Do you recall learning about classical conditioning and about Pavlov’s dogs in your psych101 course? You may be asking yourself, “What does classical conditioning or dogs salivating when they hear a bell ring have anything to do with me as a physio?”
Really smart pain researchers are now investigating whether classical conditioning has a role to play in pain thresholds. Here is a perhaps oversimplified explanation of how they do these experiments.
Step 1: A healthy volunteer receives either a painful or a non-painful electrocutaneous stimulus to a part of their body (e.g., low back), and they are asked to rate their pain.
Step 2: They then receive non-painful vibrotactile stimulus that is repeatedly paired with either the painful or the non-painful stimulus.
Step 3: At random, painful or non-painful electrocutaneous stimuli are simultaneously delivered together with the non-painful vibrotactile stimulus.
Basic Result: Stimuli were more likely to be rated as painful when they were paired with the conditioned stimuli; which means that the judgement of an event being painful or non-painful can be influenced by classical conditioning.
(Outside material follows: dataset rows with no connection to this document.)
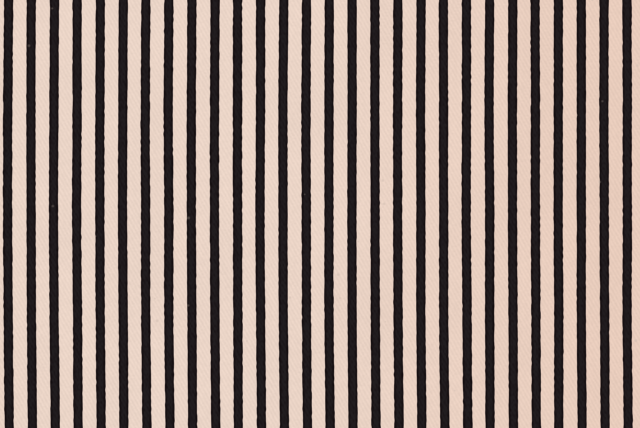
A WebGL 1 fragment shader for this pattern:

```glsl
precision highp float;

uniform vec2 u_resolution;

const float STRIPES_ACROSS = 27.95;
const float FIRST_STRIPE = 0.40;
const float HALF_WIDTH = 0.198;
const vec3 CREAM = vec3(0.918, 0.832, 0.778);
const vec3 BLUSH = vec3(0.908, 0.796, 0.732);
const vec3 INK = vec3(0.075, 0.050, 0.058);
const vec3 CHARCOAL = vec3(0.130, 0.112, 0.122);

float hash(vec2 p) {
  return fract(sin(dot(p, vec2(127.1, 311.7))) * 43758.5453);
}

float valueNoise(vec2 p) {
  vec2 cell = floor(p);
  vec2 f = fract(p);
  f = f * f * (3.0 - 2.0 * f);
  float low = mix(hash(cell), hash(cell + vec2(1.0, 0.0)), f.x);
  float high = mix(hash(cell + vec2(0.0, 1.0)), hash(cell + vec2(1.0)), f.x);
  return mix(low, high, f.y);
}

// Slow bend shared by neighbouring stripes, plus a small drift of each one.
float stripeSway(vec2 uv, float id) {
  float bend = -0.055 * sin(3.14159 * uv.y) * (1.0 - 0.8 * uv.x);
  float lean = 0.035 * (0.5 - uv.y);
  float drift = 0.035 * (valueNoise(vec2(id * 3.7, uv.y * 4.0)) - 0.5);
  return bend + lean + drift;
}

// Fine diagonal ribs, from -1 to 1.
float twill(vec2 p, float spacing) {
  return sin(6.28318 * (p.x + p.y * 0.55) / spacing);
}

// Signed distance to a stripe whose sides are nibbled by the weave.
float stripeDistance(float x, vec2 p, float id) {
  float side = step(0.0, x);
  float nibble = valueNoise(vec2(id * 7.3 + side * 41.0, p.y * 6.0)) - 0.5;
  return abs(x) - HALF_WIDTH - 0.026 * nibble;
}

vec3 creamCloth(vec2 uv, vec2 p) {
  vec3 color = mix(CREAM, BLUSH, smoothstep(0.35, 1.1, uv.x));
  float mottling = valueNoise(p * 0.6) - 0.5;
  float grain = valueNoise(p * 14.0) - 0.5;
  return color * (1.0 + 0.012 * twill(p, 0.17) + 0.015 * mottling + 0.025 * grain);
}

vec3 darkThread(float x, vec2 p) {
  float core = 1.0 - smoothstep(0.07, 0.17, abs(x));
  float grain = valueNoise(p * vec2(16.0, 9.0)) - 0.5;
  float rib = 0.10 * twill(p, 0.17);
  return mix(INK, CHARCOAL, clamp(0.18 + 0.72 * core + 0.5 * grain + rib, 0.0, 1.0));
}

// Rare specks of lint, one candidate per small cell.
float lint(vec2 p, float pixel) {
  vec2 cell = floor(p * 2.0);
  vec2 center = 0.25 + 0.5 * vec2(hash(cell + 5.3), hash(cell + 9.1));
  float radius = 0.025 + 0.035 * hash(cell + 2.7);
  float d = length(fract(p * 2.0) - center) * 0.5 - radius;
  return step(0.985, hash(cell)) * (1.0 - smoothstep(-pixel, pixel, d));
}

void main() {
  vec2 uv = gl_FragCoord.xy / u_resolution;
  vec2 p = gl_FragCoord.xy * STRIPES_ACROSS / u_resolution.x;
  float pixel = STRIPES_ACROSS / u_resolution.x;

  // Locate the nearest stripe and the offset from its axis.
  float position = p.x - FIRST_STRIPE;
  float id = floor(position + 0.5);
  float x = position - id - stripeSway(uv, id);

  // Weave the dark stripe over the pale ground.
  float softness = max(0.85 * pixel, 0.025);
  float cover = 1.0 - smoothstep(-softness, softness, stripeDistance(x, p, id));
  vec3 color = mix(creamCloth(uv, p), darkThread(x, p), cover);

  // Lint shows pale on the dark thread and faintly on the cream.
  vec3 lintColor = mix(CREAM * 0.9, CREAM * 0.45, cover);
  color = mix(color, lintColor, 0.55 * lint(p, pixel));
  gl_FragColor = vec4(color, 1.0);
}
```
Could that be one explanation for the maintenance of persistent pain?